=== Task to carry out ===
Please copy each line of the records below that includes the word "Status".

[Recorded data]
++++

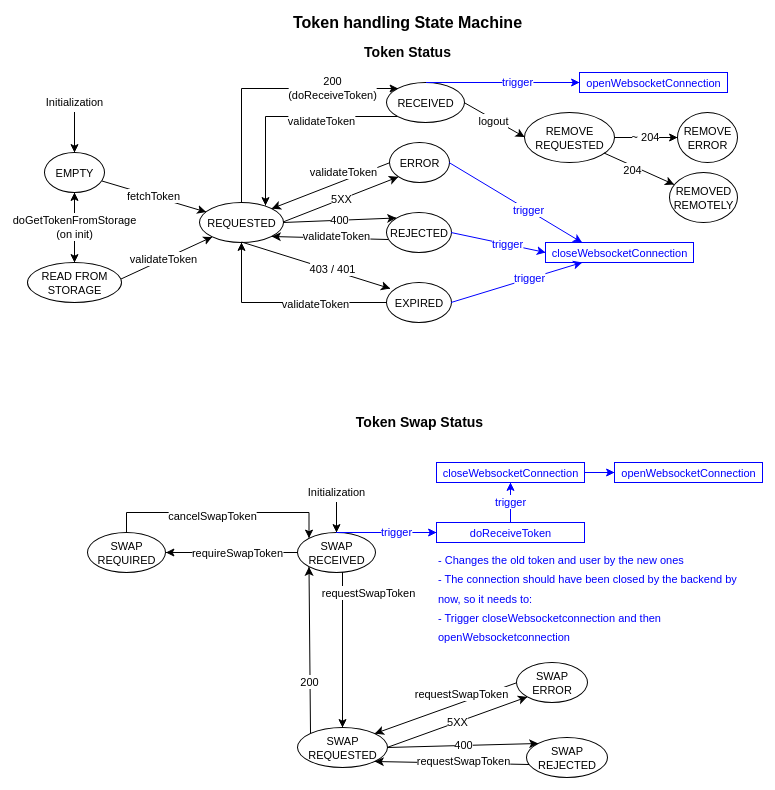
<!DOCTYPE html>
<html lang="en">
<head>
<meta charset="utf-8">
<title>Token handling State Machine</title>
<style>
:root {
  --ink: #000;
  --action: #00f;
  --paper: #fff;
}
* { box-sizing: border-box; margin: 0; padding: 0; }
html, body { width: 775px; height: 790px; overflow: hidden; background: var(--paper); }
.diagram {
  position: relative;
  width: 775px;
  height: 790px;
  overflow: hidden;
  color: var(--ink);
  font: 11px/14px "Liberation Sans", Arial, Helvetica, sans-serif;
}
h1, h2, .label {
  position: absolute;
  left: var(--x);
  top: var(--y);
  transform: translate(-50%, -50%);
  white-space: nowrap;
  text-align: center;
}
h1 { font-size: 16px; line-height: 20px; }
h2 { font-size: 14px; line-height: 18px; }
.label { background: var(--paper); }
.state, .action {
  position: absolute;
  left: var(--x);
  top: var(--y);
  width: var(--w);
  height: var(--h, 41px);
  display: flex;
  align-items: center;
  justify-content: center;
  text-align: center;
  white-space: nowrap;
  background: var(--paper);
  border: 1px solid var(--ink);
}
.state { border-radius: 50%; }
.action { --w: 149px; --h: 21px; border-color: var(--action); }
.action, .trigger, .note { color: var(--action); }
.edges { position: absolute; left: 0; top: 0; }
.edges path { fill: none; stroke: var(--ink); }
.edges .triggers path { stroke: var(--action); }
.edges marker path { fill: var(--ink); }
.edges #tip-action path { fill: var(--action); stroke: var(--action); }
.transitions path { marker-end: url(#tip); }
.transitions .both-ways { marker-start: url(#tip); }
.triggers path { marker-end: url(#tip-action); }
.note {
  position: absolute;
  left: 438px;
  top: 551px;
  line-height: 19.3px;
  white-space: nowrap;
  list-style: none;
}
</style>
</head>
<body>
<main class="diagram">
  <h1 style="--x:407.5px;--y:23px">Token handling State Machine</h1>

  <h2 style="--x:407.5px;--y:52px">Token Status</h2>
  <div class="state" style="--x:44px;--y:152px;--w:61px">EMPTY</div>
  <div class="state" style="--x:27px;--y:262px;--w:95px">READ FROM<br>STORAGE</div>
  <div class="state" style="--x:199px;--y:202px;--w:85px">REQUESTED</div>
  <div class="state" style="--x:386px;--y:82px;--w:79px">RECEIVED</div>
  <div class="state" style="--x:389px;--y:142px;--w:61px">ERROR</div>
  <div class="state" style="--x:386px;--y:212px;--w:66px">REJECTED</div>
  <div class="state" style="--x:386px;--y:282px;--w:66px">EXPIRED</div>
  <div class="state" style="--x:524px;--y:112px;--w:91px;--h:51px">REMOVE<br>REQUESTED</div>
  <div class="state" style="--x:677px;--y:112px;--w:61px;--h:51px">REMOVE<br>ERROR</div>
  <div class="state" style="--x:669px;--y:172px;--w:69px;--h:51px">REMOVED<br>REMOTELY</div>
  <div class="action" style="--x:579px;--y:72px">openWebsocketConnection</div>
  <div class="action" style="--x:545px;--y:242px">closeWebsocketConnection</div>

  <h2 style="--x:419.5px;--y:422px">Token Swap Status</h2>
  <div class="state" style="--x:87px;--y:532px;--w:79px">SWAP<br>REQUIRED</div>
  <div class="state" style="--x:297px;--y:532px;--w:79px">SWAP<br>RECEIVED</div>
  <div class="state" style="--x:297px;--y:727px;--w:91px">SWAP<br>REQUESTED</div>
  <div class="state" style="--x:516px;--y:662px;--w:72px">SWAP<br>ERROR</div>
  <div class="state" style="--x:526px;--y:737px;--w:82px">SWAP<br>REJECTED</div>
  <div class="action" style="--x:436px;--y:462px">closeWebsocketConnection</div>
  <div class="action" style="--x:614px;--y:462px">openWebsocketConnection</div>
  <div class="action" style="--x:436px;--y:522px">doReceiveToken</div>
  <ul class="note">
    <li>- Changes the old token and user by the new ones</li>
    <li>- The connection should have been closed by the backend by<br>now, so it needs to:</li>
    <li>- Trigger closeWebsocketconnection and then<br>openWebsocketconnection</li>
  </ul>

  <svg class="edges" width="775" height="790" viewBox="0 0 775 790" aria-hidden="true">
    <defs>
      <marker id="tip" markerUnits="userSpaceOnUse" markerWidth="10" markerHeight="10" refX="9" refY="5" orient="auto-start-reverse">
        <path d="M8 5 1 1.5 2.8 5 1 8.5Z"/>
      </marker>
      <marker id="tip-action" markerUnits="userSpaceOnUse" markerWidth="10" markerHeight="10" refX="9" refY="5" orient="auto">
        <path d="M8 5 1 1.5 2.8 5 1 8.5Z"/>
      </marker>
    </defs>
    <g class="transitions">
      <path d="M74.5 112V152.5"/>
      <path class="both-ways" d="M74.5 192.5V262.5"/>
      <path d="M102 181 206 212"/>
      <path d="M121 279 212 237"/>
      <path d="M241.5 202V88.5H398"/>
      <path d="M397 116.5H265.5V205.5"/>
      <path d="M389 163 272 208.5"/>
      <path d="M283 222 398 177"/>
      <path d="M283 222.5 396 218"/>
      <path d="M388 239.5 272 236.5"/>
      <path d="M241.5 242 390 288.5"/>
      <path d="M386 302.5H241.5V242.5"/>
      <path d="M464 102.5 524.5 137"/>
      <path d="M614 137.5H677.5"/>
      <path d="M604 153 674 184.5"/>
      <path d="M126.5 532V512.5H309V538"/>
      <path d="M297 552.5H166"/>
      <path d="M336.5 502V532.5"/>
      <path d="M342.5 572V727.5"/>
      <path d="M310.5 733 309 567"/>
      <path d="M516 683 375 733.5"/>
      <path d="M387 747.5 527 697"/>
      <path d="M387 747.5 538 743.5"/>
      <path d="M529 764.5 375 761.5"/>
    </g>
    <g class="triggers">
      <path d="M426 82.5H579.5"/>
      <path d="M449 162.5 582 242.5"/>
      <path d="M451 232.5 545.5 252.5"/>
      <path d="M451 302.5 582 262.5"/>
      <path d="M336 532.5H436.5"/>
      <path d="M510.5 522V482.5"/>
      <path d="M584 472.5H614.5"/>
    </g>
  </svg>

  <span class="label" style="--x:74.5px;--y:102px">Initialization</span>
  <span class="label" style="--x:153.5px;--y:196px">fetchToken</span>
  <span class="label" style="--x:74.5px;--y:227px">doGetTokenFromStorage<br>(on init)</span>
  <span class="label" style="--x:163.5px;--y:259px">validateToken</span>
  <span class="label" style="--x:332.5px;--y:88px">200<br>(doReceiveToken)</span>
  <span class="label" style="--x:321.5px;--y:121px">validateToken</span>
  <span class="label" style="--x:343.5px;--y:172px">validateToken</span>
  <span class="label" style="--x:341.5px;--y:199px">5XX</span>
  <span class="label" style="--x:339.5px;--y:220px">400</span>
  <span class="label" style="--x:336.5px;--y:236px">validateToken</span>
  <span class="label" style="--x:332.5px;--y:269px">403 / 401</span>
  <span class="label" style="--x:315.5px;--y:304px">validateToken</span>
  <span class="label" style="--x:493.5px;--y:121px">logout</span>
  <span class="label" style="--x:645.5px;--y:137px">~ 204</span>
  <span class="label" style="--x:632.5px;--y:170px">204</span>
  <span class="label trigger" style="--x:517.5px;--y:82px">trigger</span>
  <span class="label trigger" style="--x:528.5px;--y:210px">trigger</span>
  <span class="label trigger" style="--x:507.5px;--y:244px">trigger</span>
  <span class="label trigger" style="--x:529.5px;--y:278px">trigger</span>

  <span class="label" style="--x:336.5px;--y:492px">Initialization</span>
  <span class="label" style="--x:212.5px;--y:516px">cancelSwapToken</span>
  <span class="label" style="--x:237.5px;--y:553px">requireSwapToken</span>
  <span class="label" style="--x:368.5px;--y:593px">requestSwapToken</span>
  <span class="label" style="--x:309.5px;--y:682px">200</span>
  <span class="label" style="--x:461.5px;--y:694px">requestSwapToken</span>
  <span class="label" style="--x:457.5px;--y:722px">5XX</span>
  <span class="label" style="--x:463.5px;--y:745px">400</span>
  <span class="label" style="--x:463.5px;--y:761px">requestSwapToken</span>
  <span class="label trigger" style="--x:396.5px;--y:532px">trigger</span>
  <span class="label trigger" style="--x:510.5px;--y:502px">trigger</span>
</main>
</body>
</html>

++++

=== Result for this task ===
  <h2 style="--x:407.5px;--y:52px">Token Status</h2>
  <h2 style="--x:419.5px;--y:422px">Token Swap Status</h2>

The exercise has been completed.